Exercise brief:
Output all entries precisely and leave out the pictures.

Data excerpts:
○ ○ ○ ○ ○ ○ ○

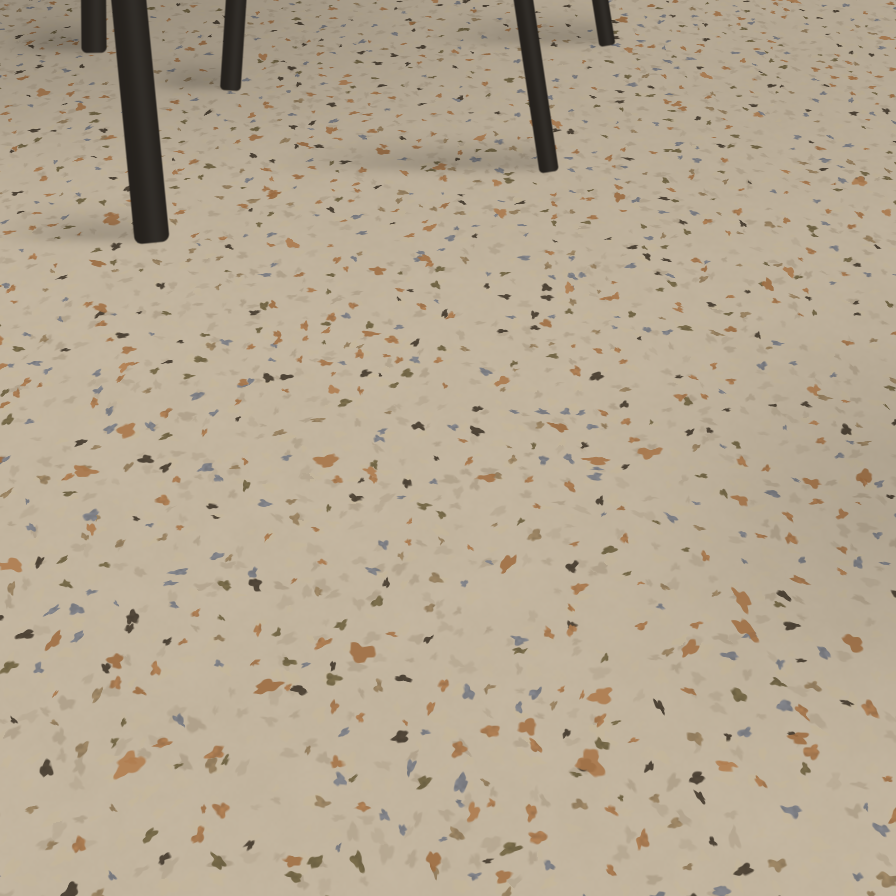
This texture is drawn by a Shadertoy shader. Its source:

```glsl
// A speckled terrazzo floor seen in perspective, with dark chair legs at the top.
// Jittered cells on the floor plane hold irregular stone chips in three layers;
// soft shading, streak shadows and rounded leg shapes are laid over them.

#define HORIZON 1.75
#define CHIP_CELL 0.040
#define CHIP_DENSITY 0.56
#define CHIP_RADIUS 0.0078
#define LARGE_CELL 0.105
#define LARGE_DENSITY 0.36
#define LARGE_RADIUS 0.0125
#define FAINT_CELL 0.031
#define SOFTNESS 0.0016
#define MOTTLE 0.022
#define SHADOW_DEPTH 0.15
#define BASE_COLOR vec3(0.762, 0.708, 0.622)

const int LEG_COUNT = 5;

// Foot position, sideways lean per unit of height, half width.
const vec4 LEGS[LEG_COUNT] = vec4[](
    vec4(0.170, 0.729, -0.097, 0.0195),
    vec4(0.105, 0.941, -0.010, 0.0140),
    vec4(0.257, 0.899, 0.065, 0.0115),
    vec4(0.613, 0.808, -0.150, 0.0108),
    vec4(0.678, 0.949, -0.160, 0.0090));
const float SHADOW_LENGTHS[LEG_COUNT] = float[](0.20, 0.12, 0.12, 0.34, 0.22);

vec3 hash3(vec2 p) {
    vec3 q = fract(p.xyx * vec3(0.1031, 0.1030, 0.0973));
    q += dot(q, q.yxz + 33.33);
    return fract((q.xxy + q.yzz) * q.zyx);
}

float valueNoise(vec2 p) {
    vec2 cell = floor(p), f = fract(p);
    f = f * f * (3.0 - 2.0 * f);
    float low = mix(hash3(cell).x, hash3(cell + vec2(1, 0)).x, f.x);
    float high = mix(hash3(cell + vec2(0, 1)).x, hash3(cell + vec2(1, 1)).x, f.x);
    return mix(low, high, f.y);
}

// Returns the coverage of the nearest chip and its random tint.
vec2 chipLayer(vec2 p, float cellSize, float density, float radius, float blur, float seed) {
    vec2 home = floor(p / cellSize), result = vec2(0.0);
    for (int j = -1; j <= 1; j++)
    for (int i = -1; i <= 1; i++) {
        vec2 cell = home + vec2(i, j);
        vec3 place = hash3(cell + seed);
        vec3 form = hash3(cell + seed + 71.7);
        if (place.z > density) continue;
        vec2 q = p - (cell + 0.1 + 0.8 * place.xy) * cellSize;
        float turn = 6.283 * form.x;
        q = mat2(cos(turn), sin(turn), -sin(turn), cos(turn)) * q;
        q *= vec2(0.85, mix(1.0, 1.8, form.y));
        float angle = atan(q.y, q.x);
        float size = radius * mix(0.5, 1.25, fract(form.y * 17.3));
        float outline = 1.0 + 0.20 * cos(3.0 * angle + 9.0 * form.z)
                            + 0.13 * cos(5.0 * angle + 23.0 * form.y);
        float cover = 1.0 - smoothstep(-blur, blur, length(q) - size * outline);
        if (cover > result.x) result = vec2(cover, form.z);
    }
    return result;
}

vec3 chipColor(float tint) {
    vec3 orange = vec3(0.65, 0.46, 0.29), slate = vec3(0.47, 0.48, 0.51);
    vec3 olive = vec3(0.43, 0.38, 0.25), umber = vec3(0.27, 0.23, 0.18);
    vec3 tan_ = vec3(0.58, 0.49, 0.36);
    return tint < 0.29 ? orange : tint < 0.52 ? slate
         : tint < 0.70 ? olive : tint < 0.85 ? umber : tan_;
}

// Distance to a leaning bar that rises without end from a rounded foot.
float legDistance(vec2 uv, vec4 leg) {
    vec2 axis = normalize(vec2(leg.z, 1.0));
    vec2 q = uv - leg.xy;
    float across = dot(q, vec2(axis.y, -axis.x)), corner = 0.45 * leg.w;
    vec2 edge = vec2(abs(across) - leg.w, -dot(q, axis)) + corner;
    return length(max(edge, 0.0)) + min(max(edge.x, edge.y), 0.0) - corner;
}

void mainImage(out vec4 fragColor, in vec2 fragCoord) {
    vec2 uv = fragCoord / iResolution.xy;

    // Project the canvas on the floor plane.
    float depth = HORIZON / (HORIZON - uv.y);
    vec2 ground = vec2((uv.x - 0.5) * depth, HORIZON * depth) + 3.0;
    float blur = depth * max(SOFTNESS, 0.9 / iResolution.y);
    vec2 warped = ground + 0.004 * (vec2(valueNoise(ground * 130.0),
                                         valueNoise(ground * 130.0 + 47.0)) - 0.5);

    // Mottled binder with faint pale and grey chips.
    float mottle = 0.4 * valueNoise(ground * 18.0) + 0.35 * valueNoise(ground * 75.0)
                 + 0.25 * valueNoise(uv * 260.0) - 0.5;
    vec3 color = BASE_COLOR + MOTTLE * mottle * vec3(1.0, 1.0, 1.15);
    vec2 faint = chipLayer(warped, FAINT_CELL, 0.75, 0.0085, blur * 1.5, 13.0);
    vec3 faintColor = faint.y < 0.5 ? vec3(0.65, 0.59, 0.50) : vec3(0.775, 0.715, 0.595);
    color = mix(color, faintColor, faint.x * mix(0.25, 0.65, fract(faint.y * 7.0)));

    // Coloured chips, then the sparse large orange ones.
    vec2 chip = chipLayer(warped, CHIP_CELL, CHIP_DENSITY, CHIP_RADIUS, blur, 137.0);
    vec3 stone = chipColor(chip.y) * (0.92 + 0.16 * valueNoise(ground * 210.0));
    color = mix(color, stone, chip.x * 0.92);
    vec2 large = chipLayer(warped, LARGE_CELL, LARGE_DENSITY, LARGE_RADIUS, blur, 291.0);
    vec3 largeColor = mix(vec3(0.61, 0.42, 0.25), vec3(0.70, 0.50, 0.32), large.y);
    color = mix(color, largeColor, large.x * 0.9);

    // Broad shade at the top, the upper left and the right edge.
    float shade = 1.0 - 0.075 * smoothstep(0.60, 1.0, uv.y);
    shade -= 0.13 * smoothstep(0.78, 1.0, uv.y) * smoothstep(0.75, 0.05, uv.x);
    vec2 side = (uv - vec2(1.03, 0.44)) / vec2(0.24, 0.20);
    shade -= 0.10 * exp(-dot(side, side));

    // Streak shadows run left from each foot.
    for (int i = 0; i < LEG_COUNT; i++) {
        vec2 offset = uv - LEGS[i].xy - vec2(0.0, 0.009);
        float along = smoothstep(-SHADOW_LENGTHS[i], -0.3 * SHADOW_LENGTHS[i], offset.x)
                    * smoothstep(0.012, -0.008, offset.x);
        float width = offset.y > 0.0 ? 0.022 : 0.009;
        shade -= SHADOW_DEPTH * along * exp(-offset.y * offset.y / (width * width));
    }
    color *= shade;

    // Chair legs with a faint sheen along one side.
    float legBlur = max(0.0013, 0.8 / iResolution.y);
    for (int i = 0; i < LEG_COUNT; i++) {
        vec4 leg = LEGS[i];
        float across = (uv.x - leg.x - leg.z * (uv.y - leg.y)) / leg.w;
        float sheen = exp(-4.0 * (across - 0.25) * (across - 0.25));
        vec3 metal = vec3(0.145, 0.130, 0.112) + 0.045 * sheen;
        float cover = 1.0 - smoothstep(-legBlur, legBlur, legDistance(uv, leg));
        color = mix(color, metal, cover);
    }
    fragColor = vec4(color, 1.0);
}
```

○ ○ ○ ○ ○ ○ ○

Written solution:
This texture is drawn by a Shadertoy shader. Its source:

```glsl
// A speckled terrazzo floor seen in perspective, with dark chair legs at the top.
// Jittered cells on the floor plane hold irregular stone chips in three layers;
// soft shading, streak shadows and rounded leg shapes are laid over them.

#define HORIZON 1.75
#define CHIP_CELL 0.040
#define CHIP_DENSITY 0.56
#define CHIP_RADIUS 0.0078
#define LARGE_CELL 0.105
#define LARGE_DENSITY 0.36
#define LARGE_RADIUS 0.0125
#define FAINT_CELL 0.031
#define SOFTNESS 0.0016
#define MOTTLE 0.022
#define SHADOW_DEPTH 0.15
#define BASE_COLOR vec3(0.762, 0.708, 0.622)

const int LEG_COUNT = 5;

// Foot position, sideways lean per unit of height, half width.
const vec4 LEGS[LEG_COUNT] = vec4[](
    vec4(0.170, 0.729, -0.097, 0.0195),
    vec4(0.105, 0.941, -0.010, 0.0140),
    vec4(0.257, 0.899, 0.065, 0.0115),
    vec4(0.613, 0.808, -0.150, 0.0108),
    vec4(0.678, 0.949, -0.160, 0.0090));
const float SHADOW_LENGTHS[LEG_COUNT] = float[](0.20, 0.12, 0.12, 0.34, 0.22);

vec3 hash3(vec2 p) {
    vec3 q = fract(p.xyx * vec3(0.1031, 0.1030, 0.0973));
    q += dot(q, q.yxz + 33.33);
    return fract((q.xxy + q.yzz) * q.zyx);
}

float valueNoise(vec2 p) {
    vec2 cell = floor(p), f = fract(p);
    f = f * f * (3.0 - 2.0 * f);
    float low = mix(hash3(cell).x, hash3(cell + vec2(1, 0)).x, f.x);
    float high = mix(hash3(cell + vec2(0, 1)).x, hash3(cell + vec2(1, 1)).x, f.x);
    return mix(low, high, f.y);
}

// Returns the coverage of the nearest chip and its random tint.
vec2 chipLayer(vec2 p, float cellSize, float density, float radius, float blur, float seed) {
    vec2 home = floor(p / cellSize), result = vec2(0.0);
    for (int j = -1; j <= 1; j++)
    for (int i = -1; i <= 1; i++) {
        vec2 cell = home + vec2(i, j);
        vec3 place = hash3(cell + seed);
        vec3 form = hash3(cell + seed + 71.7);
        if (place.z > density) continue;
        vec2 q = p - (cell + 0.1 + 0.8 * place.xy) * cellSize;
        float turn = 6.283 * form.x;
        q = mat2(cos(turn), sin(turn), -sin(turn), cos(turn)) * q;
        q *= vec2(0.85, mix(1.0, 1.8, form.y));
        float angle = atan(q.y, q.x);
        float size = radius * mix(0.5, 1.25, fract(form.y * 17.3));
        float outline = 1.0 + 0.20 * cos(3.0 * angle + 9.0 * form.z)
                            + 0.13 * cos(5.0 * angle + 23.0 * form.y);
        float cover = 1.0 - smoothstep(-blur, blur, length(q) - size * outline);
        if (cover > result.x) result = vec2(cover, form.z);
    }
    return result;
}

vec3 chipColor(float tint) {
    vec3 orange = vec3(0.65, 0.46, 0.29), slate = vec3(0.47, 0.48, 0.51);
    vec3 olive = vec3(0.43, 0.38, 0.25), umber = vec3(0.27, 0.23, 0.18);
    vec3 tan_ = vec3(0.58, 0.49, 0.36);
    return tint < 0.29 ? orange : tint < 0.52 ? slate
         : tint < 0.70 ? olive : tint < 0.85 ? umber : tan_;
}

// Distance to a leaning bar that rises without end from a rounded foot.
float legDistance(vec2 uv, vec4 leg) {
    vec2 axis = normalize(vec2(leg.z, 1.0));
    vec2 q = uv - leg.xy;
    float across = dot(q, vec2(axis.y, -axis.x)), corner = 0.45 * leg.w;
    vec2 edge = vec2(abs(across) - leg.w, -dot(q, axis)) + corner;
    return length(max(edge, 0.0)) + min(max(edge.x, edge.y), 0.0) - corner;
}

void mainImage(out vec4 fragColor, in vec2 fragCoord) {
    vec2 uv = fragCoord / iResolution.xy;

    // Project the canvas on the floor plane.
    float depth = HORIZON / (HORIZON - uv.y);
    vec2 ground = vec2((uv.x - 0.5) * depth, HORIZON * depth) + 3.0;
    float blur = depth * max(SOFTNESS, 0.9 / iResolution.y);
    vec2 warped = ground + 0.004 * (vec2(valueNoise(ground * 130.0),
                                         valueNoise(ground * 130.0 + 47.0)) - 0.5);

    // Mottled binder with faint pale and grey chips.
    float mottle = 0.4 * valueNoise(ground * 18.0) + 0.35 * valueNoise(ground * 75.0)
                 + 0.25 * valueNoise(uv * 260.0) - 0.5;
    vec3 color = BASE_COLOR + MOTTLE * mottle * vec3(1.0, 1.0, 1.15);
    vec2 faint = chipLayer(warped, FAINT_CELL, 0.75, 0.0085, blur * 1.5, 13.0);
    vec3 faintColor = faint.y < 0.5 ? vec3(0.65, 0.59, 0.50) : vec3(0.775, 0.715, 0.595);
    color = mix(color, faintColor, faint.x * mix(0.25, 0.65, fract(faint.y * 7.0)));

    // Coloured chips, then the sparse large orange ones.
    vec2 chip = chipLayer(warped, CHIP_CELL, CHIP_DENSITY, CHIP_RADIUS, blur, 137.0);
    vec3 stone = chipColor(chip.y) * (0.92 + 0.16 * valueNoise(ground * 210.0));
    color = mix(color, stone, chip.x * 0.92);
    vec2 large = chipLayer(warped, LARGE_CELL, LARGE_DENSITY, LARGE_RADIUS, blur, 291.0);
    vec3 largeColor = mix(vec3(0.61, 0.42, 0.25), vec3(0.70, 0.50, 0.32), large.y);
    color = mix(color, largeColor, large.x * 0.9);

    // Broad shade at the top, the upper left and the right edge.
    float shade = 1.0 - 0.075 * smoothstep(0.60, 1.0, uv.y);
    shade -= 0.13 * smoothstep(0.78, 1.0, uv.y) * smoothstep(0.75, 0.05, uv.x);
    vec2 side = (uv - vec2(1.03, 0.44)) / vec2(0.24, 0.20);
    shade -= 0.10 * exp(-dot(side, side));

    // Streak shadows run left from each foot.
    for (int i = 0; i < LEG_COUNT; i++) {
        vec2 offset = uv - LEGS[i].xy - vec2(0.0, 0.009);
        float along = smoothstep(-SHADOW_LENGTHS[i], -0.3 * SHADOW_LENGTHS[i], offset.x)
                    * smoothstep(0.012, -0.008, offset.x);
        float width = offset.y > 0.0 ? 0.022 : 0.009;
        shade -= SHADOW_DEPTH * along * exp(-offset.y * offset.y / (width * width));
    }
    color *= shade;

    // Chair legs with a faint sheen along one side.
    float legBlur = max(0.0013, 0.8 / iResolution.y);
    for (int i = 0; i < LEG_COUNT; i++) {
        vec4 leg = LEGS[i];
        float across = (uv.x - leg.x - leg.z * (uv.y - leg.y)) / leg.w;
        float sheen = exp(-4.0 * (across - 0.25) * (across - 0.25));
        vec3 metal = vec3(0.145, 0.130, 0.112) + 0.045 * sheen;
        float cover = 1.0 - smoothstep(-legBlur, legBlur, legDistance(uv, leg));
        color = mix(color, metal, cover);
    }
    fragColor = vec4(color, 1.0);
}
```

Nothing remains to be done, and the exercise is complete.